Similarly, the claim that India and Pakistan did not engage in conventional armed conflict over Kashmir is imprecise. Their conflict at the contested border began in 1974 and became long and drawn out, taking many lives over decades. Since both sides have nuclear weapons, diplomacy has been given very low priority, with both countries maintaining a fragile ceasefire since 2003. An uptick in border skirmishes that began in late 2016 and continued into 2018 killed dozens and displaced thousands of civilians on both sides of the contested border (Ayres). This serves as another example of how conventional warfare remains an issue even for nuclear states.

There is also a contradiction in one of the authors’ arguments. In the section on Nuclear Proliferation, they explain that most of the world’s nations are signatories of the Nuclear Non-Proliferation Treaty (NPT) with a few exceptions. This contradicts their earlier statement (which was not elaborated on) that “today, international leaders believe that open proliferation…is the best way to ensure peace around the world.” In the authors’ own words, members can “withdraw from the treaty with only ninety days’ notice.” If it is so easy to withdraw from the treaty, then why do international leaders remain signatories of the NPT? Clearly, most international leaders do not condone open proliferation because remaining signatories of this international treaty proves that supporting non-proliferation is their official stance on nuclear weapons.

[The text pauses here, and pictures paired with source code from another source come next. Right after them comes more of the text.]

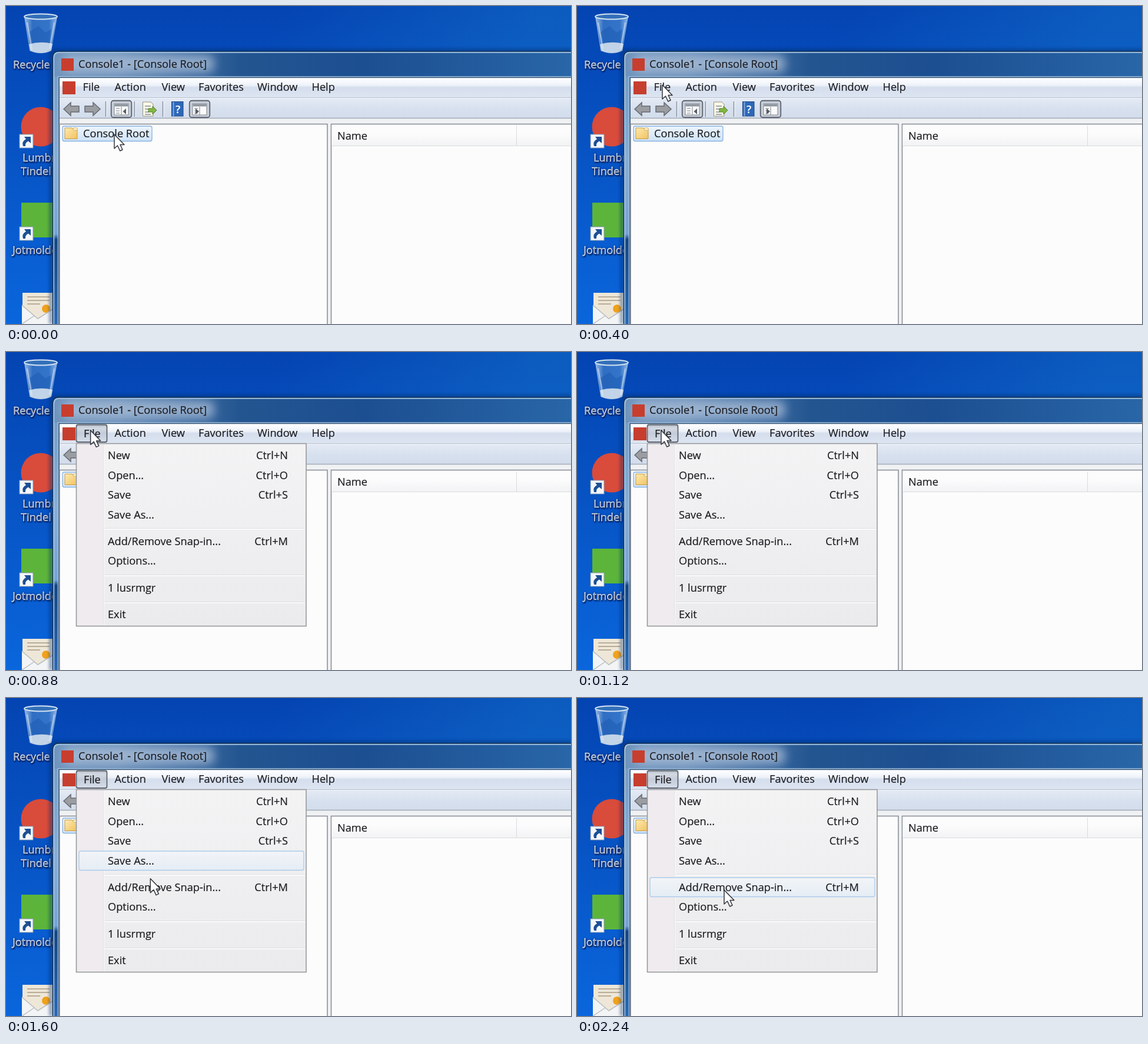
Write an HTML page that moves like this. It is 960x540 px and loops after 2.32 s.

```html
<!DOCTYPE html>
<html lang="en">
<head>
<meta charset="utf-8">
<title>Console window</title>
<style>
  html, body { margin: 0; width: 100%; height: 100%; overflow: hidden; background: #0750bd; }
  svg { display: block; width: 960px; height: 540px; }
  text { font: 18.2px "Open Sans", "Noto Sans", sans-serif; fill: #1c1c20; stroke: #1c1c20; stroke-width: .2px; white-space: pre; }
  .label text { fill: #fff; stroke: #fff; stroke-width: .35px; text-shadow: 1px 2px 2px #001a50, 0 0 3px #012a70; }
  .end { text-anchor: end; }
</style>
</head>
<body>
<svg viewBox="0 0 960 540">
  <defs>
    <linearGradient id="sky" x1="0" y1="0" x2="0" y2="1">
      <stop offset="0" stop-color="#0444b2"/><stop offset=".45" stop-color="#0753c4"/>
      <stop offset="1" stop-color="#0a66dc"/>
    </linearGradient>
    <linearGradient id="beam" gradientUnits="userSpaceOnUse" x1="480" y1="0" x2="800" y2="200">
      <stop offset="0" stop-color="#1473cc" stop-opacity="0"/>
      <stop offset="1" stop-color="#1473cc" stop-opacity=".5"/>
    </linearGradient>
    <linearGradient id="glass" x1="0" x2="1" y1="0" y2="0">
      <stop offset="0" stop-color="#6f94bd"/><stop offset=".12" stop-color="#6b8fb9"/>
      <stop offset=".36" stop-color="#235590"/><stop offset=".6" stop-color="#1c4f91"/>
      <stop offset="1" stop-color="#2866a8"/>
    </linearGradient>
    <linearGradient id="side" x1="0" x2="0" y1="0" y2="1">
      <stop offset="0" stop-color="#7399c2"/><stop offset=".4" stop-color="#86add6"/>
      <stop offset=".67" stop-color="#76a3d5"/><stop offset=".69" stop-color="#174783"/>
      <stop offset="1" stop-color="#2b69b5"/>
    </linearGradient>
    <linearGradient id="bar" x1="0" x2="0" y1="0" y2="1">
      <stop offset="0" stop-color="#fff"/><stop offset=".38" stop-color="#edf2f9"/>
      <stop offset=".48" stop-color="#d5deed"/><stop offset="1" stop-color="#dde5f2"/>
    </linearGradient>
    <linearGradient id="tools" x1="0" x2="0" y1="0" y2="1">
      <stop offset="0" stop-color="#e5ebf5"/><stop offset=".5" stop-color="#d8e1ef"/>
      <stop offset="1" stop-color="#d2dceb"/>
    </linearGradient>
    <linearGradient id="head" x1="0" x2="0" y1="0" y2="1">
      <stop offset=".4" stop-color="#fcfcfc"/><stop offset="1" stop-color="#f2f3f5"/>
    </linearGradient>
    <linearGradient id="pick" x1="0" x2="0" y1="0" y2="1">
      <stop offset="0" stop-color="#edf5fd"/><stop offset="1" stop-color="#cfe3f8"/>
    </linearGradient>
    <linearGradient id="hover" x1="0" x2="0" y1="0" y2="1">
      <stop offset="0" stop-color="#f2f4f7"/><stop offset="1" stop-color="#e5edf5"/>
    </linearGradient>
    <linearGradient id="press" x1="0" x2="0" y1="0" y2="1">
      <stop offset="0" stop-color="#b9c0cb"/><stop offset=".2" stop-color="#d3d9e2"/>
      <stop offset=".5" stop-color="#c4ccd9"/><stop offset="1" stop-color="#d6deea"/>
    </linearGradient>
    <linearGradient id="sheet" x1="0" x2="0" y1="0" y2="1">
      <stop offset="0" stop-color="#f3f3f4"/><stop offset="1" stop-color="#ebebed"/>
    </linearGradient>
    <linearGradient id="folder" x1="0" x2="1" y1="0" y2="1">
      <stop offset="0" stop-color="#fdeab0"/><stop offset="1" stop-color="#f1c25f"/>
    </linearGradient>
    <linearGradient id="bin" x1="0" x2="1" y1="0" y2="0">
      <stop offset="0" stop-color="#b9d4f0" stop-opacity=".85"/><stop offset=".25" stop-color="#3b78c6" stop-opacity=".8"/>
      <stop offset=".75" stop-color="#3f80cf" stop-opacity=".8"/><stop offset="1" stop-color="#b5d0ee" stop-opacity=".85"/>
    </linearGradient>
    <filter id="soft" x="-20%" y="-100%" width="140%" height="300%"><feGaussianBlur stdDeviation="8"/></filter>
    <filter id="blur"><feGaussianBlur stdDeviation="2.5"/></filter>
    <clipPath id="title"><path d="M81 120V87q0-8 8-8H960V120z"/></clipPath>
    <g id="link">
      <rect width="23" height="23" fill="#f4f7fb" stroke="#8799b0"/>
      <path d="M6 20Q3 12 11 8L8 4H19V15L15 11.500Q9 14 10 20z" fill="#1c4f94"/>
    </g>
    <path id="arrow" d="M0 0L12-11V-5H26V5H12V11z" fill="#9a9da2" stroke="#686b70" stroke-width="1.500"/>
    <g id="pane">
      <rect x=".75" y=".75" width="34.500" height="28.500" rx="4" fill="#c9d0db" stroke="#5d636d" stroke-width="1.800"/>
      <rect x="6" y="6" width="24" height="19" fill="#fafafa" stroke="#7d838b"/>
      <path d="M6.500 8.500H29.500" stroke="#8f969f" stroke-width="4"/>
      <path d="M9 14H15M9 18H15M9 22H15" stroke="#a1a7ae" stroke-width="1.500"/>
      <path d="M18 11V25" stroke="#7d838b"/>
    </g>
  </defs>

  <rect width="960" height="540" fill="url(#sky)"/>
  <rect x="400" width="560" height="80" fill="url(#beam)"/>

  <g>
    <path d="M31 18L40 76Q59 85 77 76L87 18z" fill="url(#bin)"/>
    <path d="M40 44L55 34 67 45 77 39 73 64 46 65z" fill="#1c5bb2" opacity=".55"/>
    <path d="M39 65Q58 59 79 64L77 76Q59 84 41 76z" fill="#dce6ee" opacity=".85"/>
    <path d="M36 28L44 74M82 28L74 74" stroke="#e4f0fb" stroke-width="2" opacity=".55"/>
    <ellipse cx="59" cy="18" rx="28" ry="4.500" fill="#336fb9" stroke="#d5e4f2" stroke-width="2"/>
  </g>
  <circle cx="59" cy="205" r="33.500" fill="#d94b3b"/>
  <use href="#link" x="23" y="218"/>
  <rect x="26" y="334" width="56" height="59" fill="#5cb53a"/>
  <use href="#link" x="23" y="375"/>
  <g>
    <path d="M28 487H84V540H28z" fill="#eee7d8"/>
    <path d="M36 494H74M36 500H74M36 506H58" stroke="#b9ad98" stroke-width="2"/>
    <circle cx="68" cy="514" r="7" fill="#f0a21c"/>
    <path d="M27 508L54 531 84 512V540H27z" fill="#f3f4f5"/>
    <path d="M27 508L54 531 84 512M27 540L48 526" fill="none" stroke="#b9bdc2" stroke-width="1.500"/>
  </g>
  <g class="label">
    <text x="12" y="106">Recycle</text>
    <text x="28" y="264">Lumbro</text>
    <text x="25" y="287">Tindel</text>
    <text x="11" y="421">Jotmolder</text>
  </g>

  <path d="M76 540V85q0-10 10-10H960" fill="none" stroke="#022a68" stroke-width="5" opacity=".5" filter="url(#blur)"/>
  <path d="M79 540V87q0-10 10-10H960V540z" fill="url(#side)"/>
  <g clip-path="url(#title)">
    <rect x="80" y="77" width="880" height="45" fill="url(#glass)"/>
    <rect x="96" y="83" width="258" height="30" rx="12" fill="#b0c3da" opacity=".72" filter="url(#soft)"/>
  </g>
  <path d="M79.500 540V87q0-10 10-10H960" fill="none" stroke="#142f50" stroke-width="1.600"/>
  <path d="M81.300 540V88q0-9 9-9H960" fill="none" stroke="#a9cbea" stroke-width="1.600"/>
  <path d="M88.500 540V120H960" fill="none" stroke="#a4c4e3" stroke-width="1.500"/>
  <path d="M90 540V121.500H960" fill="none" stroke="#34506f" stroke-width="1.500"/>
  <rect x="94" y="89" width="21" height="21" fill="#c73e2e"/>
  <text x="123" y="104.500">Console1 - [Console Root]</text>

  <rect x="91" y="122.500" width="869" height="418" fill="#f0f1f3"/>
  <rect x="91" y="122.500" width="869" height="32.500" fill="url(#bar)"/>
  <rect x="91" y="156" width="869" height="34" fill="url(#tools)"/>
  <path d="M91 155.500H960" stroke="#b5becd"/>
  <path d="M91 156.500H960" stroke="#f4f7fb"/>
  <path d="M91 190.500H960" stroke="#a3abb8" stroke-width="1.500"/>
  <rect x="96" y="128" width="22" height="22" fill="#c73e2e"/>

  <use href="#arrow" x="98" y="175"/>
  <use href="#arrow" transform="translate(160 175) scale(-1 1)"/>
  <path d="M169.500 162V188M218.500 162V188M266.500 162V188" stroke="#868d98" stroke-width="1.500"/>
  <path d="M171 162V188M220 162V188M268 162V188" stroke="#f5f8fc"/>
  <use href="#pane" x="178" y="160"/>
  <path d="M204 174V184L198.500 179z" fill="#555b63"/>
  <use href="#pane" x="311" y="160"/>
  <path d="M322 174V184L328 179z" fill="#555b63"/>
  <path d="M232.500 163H246L250 167V187H232.500z" fill="#fbf8e6" stroke="#93907f"/>
  <path d="M236 170H246M236 175H243M236 180H243M236 184H246" stroke="#8490a3" stroke-width="1.500"/>
  <path d="M242 174H249V170L256 177 249 184V180H242z" fill="#82b644" stroke="#577f2b"/>
  <rect x="281.500" y="162.500" width="19.500" height="24.500" fill="#2d68b8" stroke="#1e4684"/>
  <path d="M284.500 163V187" stroke="#7ca7df" stroke-width="2"/>
  <text x="288" y="182" style="fill:#fff;stroke:#fff;font-weight:600">?</text>

  <path d="M91 540V200.500H546V540" fill="#fcfcfc" stroke="#858a93" stroke-width="1.500"/>
  <path d="M552.500 540V200.500H961V540" fill="#fcfcfc" stroke="#858a93" stroke-width="1.500"/>
  <rect x="553.500" y="202" width="407" height="35" fill="url(#head)"/>
  <path d="M554 237.500H960M867.500 203V237" stroke="#d9dbde"/>
  <text x="563" y="227">Name</text>
  <rect x="96" y="204" width="152" height="25.500" rx="3" fill="url(#pick)" stroke="#86b2df" stroke-width="1.300"/>
  <path d="M100 207H112L114 209H121V225.500H100z" fill="url(#folder)" stroke="#c69a45"/>
  <path d="M114 207H121V211H115z" fill="#fff6d6" stroke="#d8b261"/>
  <text x="131" y="223">Console Root</text>

  <rect id="fileHot" x="119.500" y="123.500" width="52" height="30" rx="3" fill="url(#pick)" stroke="#a9c5e4" stroke-width="1.200"/>
  <rect id="fileDown" x="119.500" y="123.500" width="52" height="29.500" rx="3" fill="url(#press)" stroke="#5e646e" stroke-width="1.800"/>
  <g id="bar-items"></g>

  <g id="opening">
    <path d="M119 154.500H510V465.500H119z" fill="#fcfcfc"/>
    <path d="M510 154.500V465.500H119" fill="none" stroke="#111" stroke-width="1.500"/>
    <path d="M119 154.500H224V264.500H119z" fill="url(#sheet)"/>
    <path d="M224 154.500V264.500H119" fill="none" stroke="#8f8f91" stroke-width="1.500"/>
    <path d="M119 177.500H222M119 222H222" stroke="#dcdee1"/>
    <path d="M119 178.700H222M119 223.200H222" stroke="#fff" stroke-width="1.400"/>
  </g>
  <g id="menu">
    <rect x="119.500" y="155.500" width="390.500" height="310" fill="url(#sheet)" stroke="#939496" stroke-width="1.500"/>
    <rect x="121" y="157" width="44" height="307" fill="#efebef"/>
    <path d="M165.500 158V464" stroke="#e5e4e6"/>
    <path d="M167 158V464" stroke="#f8f8f8"/>
    <path d="M168 299.500H508M168 378.500H508M168 424.500H508" stroke="#dcdddf"/>
    <path d="M168 300.800H508M168 379.800H508M168 425.800H508" stroke="#fff" stroke-width="1.400"/>
    <rect id="row" x="124" width="382" height="32.500" rx="3" fill="url(#hover)" stroke="#abcbea" stroke-width="1.300"/>
    <g id="items"></g>
  </g>
  <path id="cursor" d="M0 0V24L5.500 19 9.700 28 14 26 10 17.500H17z" fill="#fff" stroke="#33363d" stroke-width="1.500" stroke-linejoin="round"/>
</svg>
<script>
const LOOP = 2320, STEP = 80, OPEN = 640;
const $ = id => document.getElementById(id);

// time, x, y of the pointer tip
const path = [[0, 184, 218], [400, 145, 134], [1120, 143, 133], [1440, 236, 268], [1680, 250, 326], [LOOP, 250, 326]];

// label, row centre, shortcut
const rows = [
  ["New", 175, "Ctrl+N"], ["Open...", 209, "Ctrl+O"], ["Save", 242, "Ctrl+S"], ["Save As...", 276],
  ["Add/Remove Snap-in...", 321, "Ctrl+M"], ["Options...", 354], ["1 lusrmgr", 400], ["Exit", 445]
];
const bar = [["File", 130.5], ["Action", 184.5], ["View", 264.5], ["Favorites", 327], ["Window", 427], ["Help", 519.5]];

function addText(parent, label, x, y, cls = "") {
  const el = document.createElementNS("http://www.w3.org/2000/svg", "text");
  el.setAttribute("x", x);
  el.setAttribute("y", y);
  el.setAttribute("class", cls);
  el.textContent = label;
  parent.append(el);
  return el;
}

const [fileText] = bar.map(([label, x]) => addText($("bar-items"), label, x, 144));
for (const [label, y, keys] of rows) {
  addText($("items"), label, 173, y + 6.5);
  if (keys) addText($("items"), keys, 479, y + 6.5, "end");
}

function pointer(t) {
  const i = Math.max(1, path.findIndex(p => p[0] >= t));
  const [t0, x0, y0] = path[i - 1], [t1, x1, y1] = path[i];
  const k = Math.max(0, (t - t0) / (t1 - t0));
  return [x0 + (x1 - x0) * k, y0 + (y1 - y0) * k];
}

const show = (id, on) => $(id).style.display = on ? "" : "none";

function draw(t) {
  const [x, y] = pointer(t);
  $("cursor").setAttribute("transform", `translate(${x} ${y})`);

  const down = t >= OPEN;
  show("fileHot", t >= 480 && !down);
  show("fileDown", down);
  fileText.setAttribute("transform", down ? "translate(1.5 1)" : "");
  show("opening", down && t < OPEN + STEP);
  show("menu", t >= OPEN + STEP);

  // The highlight trails the pointer by one step.
  const lagY = pointer(t - STEP)[1];
  const hit = rows.find(r => Math.abs(r[1] - lagY) <= 16.8);
  show("row", hit);
  if (hit) $("row").setAttribute("y", hit[1] - 16);
}

const start = performance.now();
function tick() {
  const t = (performance.now() - start) % LOOP;
  draw(Math.floor(t / STEP) * STEP);
  requestAnimationFrame(tick);
}
tick();
</script>
</body>
</html>
```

The authors have made several valid points regarding nuclear terrorism. The possibility of a nuclear terrorist attack is certainly cause for concern and regulations on the trade of nuclear materials would reduce the risk of nuclear terrorism. The example they have provided of Al-Qaeda spending millions in efforts to obtain black market nuclear materials is very pertinent. However, they too quickly use this evidence to jump to the conclusion that open and regulated trade and proliferation would eliminate concerns of nuclear materials falling into the wrong hands. Let us imagine for a moment that all nations possessed nuclear weapons as the author proposes. Firstly, this would mean that dictatorial and authoritarian regimes like North Korea and Russia can get away with human rights abuses, censorship, and many other unethical practices, making the lives of their citizens miserable because the possibility of mutually assured destruction will be enough to prevent other nations from taking action against them. Secondly, the authors should not assume that all nations in the world have stable governments. For instance, if Afghanistan had been a nuclear-weapon state, the Taliban overthrow of the Afghan government on August 15th, 2021, would have had far deadlier consequences for the world as nuclear weapons would now be in the hands of terrorists who have little regard for human life.

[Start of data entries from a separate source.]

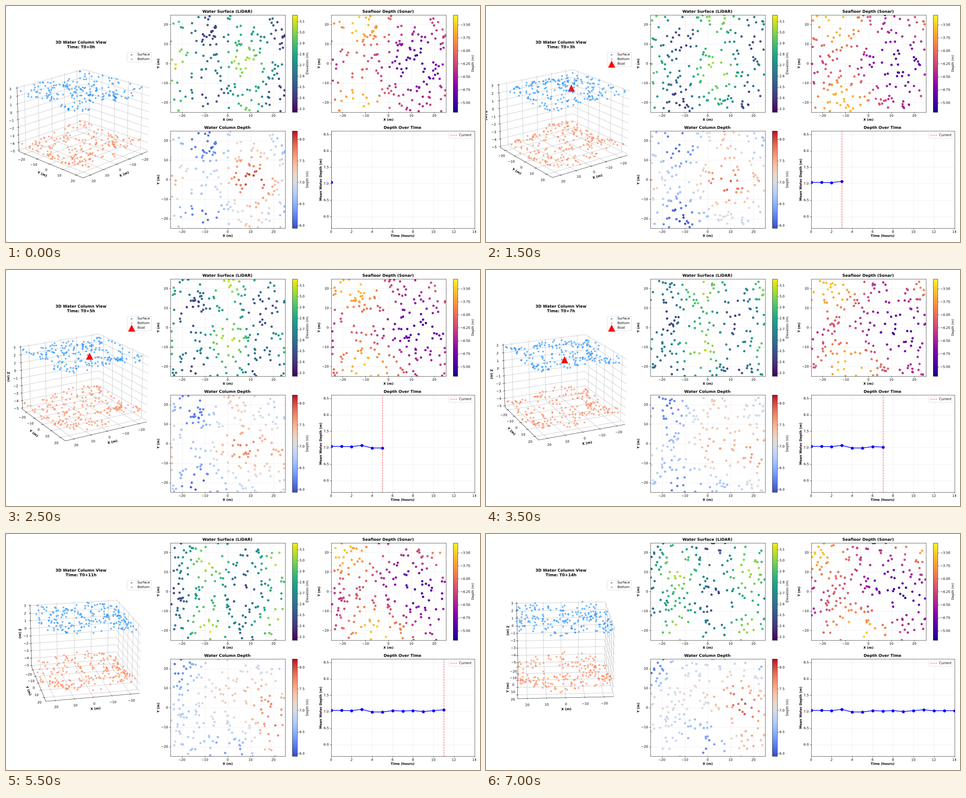
A matplotlib script for the animation above (7.5 s loop, 1058 by 529 pixels).

```python
import numpy as np
import matplotlib.pyplot as plt
from matplotlib.animation import FuncAnimation
from matplotlib.patheffects import Normal
from matplotlib.text import Text

HOURS = 15
POINTS = 200
LIM = (-25, 25)
SURF_RANGE = (2.269, 3.161)
FLOOR_RANGE = (-5.182, -3.308)
DEPTH_RANGE = (5.934, 8.197)
BOAT_HOURS = range(3, 8)
MEAN_DEPTH = [7.037, 7.036, 7.031, 7.067, 6.990, 6.988, 7.030, 7.018,
              7.032, 7.003, 7.030, 7.056, 7.025, 7.031, 7.026]

plt.rcParams["font.family"] = "DejaVu Sans"


def survey(t):
    """Scattered soundings for hour t: x, y, water surface, seafloor."""
    rng = np.random.default_rng(100 + t)
    x, y = rng.uniform(*LIM, (2, POINTS))
    surf = (2.74 + 0.22 * np.sin(0.2 * x + 0.3 * t)
            + 0.11 * np.cos(0.2 * y + 0.3 * t)
            + rng.normal(0, 0.03, POINTS))
    floor = (-4.29 - 0.45 * np.sin(0.12 * x + 0.004 * t * y)
             - 0.3 * np.cos(0.15 * y)
             + rng.normal(0, 0.05, POINTS))
    return x, y, surf, floor


def boat_at(t):
    return -2.5 + 1.95 * (t - 3), 3.7 + 2.45 * (t - 3), 3.1


fig = plt.figure(figsize=(20, 10), dpi=52.9)
fig.subplots_adjust(left=8.2 / 1058, right=1045.5 / 1058,
                    bottom=30.6 / 529, top=1 - 19.6 / 529,
                    wspace=0.122, hspace=0.191)


def map_panel(slot, title, cmap, limits, label):
    ax = fig.add_subplot(2, 3, slot)
    dots = ax.scatter([], [], c=[], s=36, cmap=cmap,
                      vmin=limits[0], vmax=limits[1])
    fig.colorbar(dots, ax=ax, label=label)
    ax.set(xlim=LIM, ylim=LIM)
    ax.set_xlabel("X (m)", fontweight="bold")
    ax.set_ylabel("Y (m)", fontweight="bold")
    ax.set_title(title, fontsize=12, fontweight="bold")
    ax.grid(alpha=0.3)
    return dots


view = fig.add_subplot(1, 3, 1, projection="3d")
surf_dots = map_panel(2, "Water Surface (LiDAR)", "viridis",
                      SURF_RANGE, "Elevation (m)")
floor_dots = map_panel(3, "Seafloor Depth (Sonar)", "plasma",
                       FLOOR_RANGE, "Depth (m)")
depth_dots = map_panel(5, "Water Column Depth", "coolwarm",
                       DEPTH_RANGE, "Depth (m)")

trend = fig.add_subplot(2, 3, 6)
trend_line, = trend.plot([], [], "bo-", lw=2, ms=8)
now_line = trend.axvline(0, color="r", ls="--", lw=1.5, alpha=0.65,
                         label="Current")
trend.set(xlim=(0, HOURS - 1),
          ylim=(DEPTH_RANGE[0] * 0.95, DEPTH_RANGE[1] * 1.05))
trend.set_xlabel("Time (hours)", fontweight="bold")
trend.set_ylabel("Mean Water Depth (m)", fontweight="bold")
trend.set_title("Depth Over Time", fontsize=12, fontweight="bold")
trend.grid(alpha=0.3)
trend.legend(loc="upper right")


def draw_view(t, x, y, surf, floor):
    view.clear()
    view.scatter(x, y, surf, c="dodgerblue", s=20, alpha=0.6, label="Surface")
    view.scatter(x, y, floor, c="coral", s=20, alpha=0.6, label="Bottom")
    if t in BOAT_HOURS:
        bx, by, bz = boat_at(t)
        view.scatter([bx], [by], [bz], c="red", s=400, marker="^",
                     label="Boat")
    for axis in (view.xaxis, view.yaxis, view.zaxis):
        axis.pane.fill = False
    view.set(xlim=LIM, ylim=LIM, zlim=(FLOOR_RANGE[0], SURF_RANGE[1]))
    view.set_xlabel("X (m)", fontweight="bold")
    view.set_ylabel("Y (m)", fontweight="bold")
    view.set_zlabel("Z (m)", fontweight="bold")
    view.set_title(f"3D Water Column View\nTime: T0+{t}h",
                   fontsize=12, fontweight="bold")
    view.legend(loc="upper right", labelspacing=0.57)
    view.view_init(elev=20, azim=45 + 3 * t)


def update(t):
    x, y, surf, floor = survey(t)
    draw_view(t, x, y, surf, floor)
    for dots, values in ((surf_dots, surf), (floor_dots, floor),
                         (depth_dots, surf - floor)):
        dots.set_offsets(np.column_stack([x, y]))
        dots.set_array(values)
    trend_line.set_data(range(t + 1), MEAN_DEPTH[:t + 1])
    now_line.set_xdata([t, t])
    # Outline text keeps sub-pixel letter spacing at this low dpi.
    for text in fig.findobj(Text):
        text.set_path_effects([Normal()])
    return []


anim = FuncAnimation(fig, update, frames=HOURS, interval=500,
                     repeat=True, blit=False)
plt.show()
```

In conclusion, the authors have made several good points for why nuclear proliferation is effective. They have used decent evidence but poor reasoning for why deterrence is necessary to maintain peace, and they overplayed its effectiveness in the Cold War and in the India-Pakistan conflict. Although they show that the NPT is not as effective as it ought to be, they also contradict themselves regarding the acceptance of nuclear proliferation by international leaders. And finally, the authors have overlooked possibilities of ‘legal’ nuclear terrorism through authoritarian regimes or hostile takeovers of stable governments. Most importantly, a big question remains to be answered: Would humanity even be satisfied with balance and living in fear of mutually assured destruction? History has shown us that humans always try to outdo their rivals and set themselves apart, making it entirely conceivable that this era of ‘peace’ might bring about the development of an even deadlier weapon of mass destruction, leading to a vicious cycle of proliferation that ends with the annihilation of the world as we know it.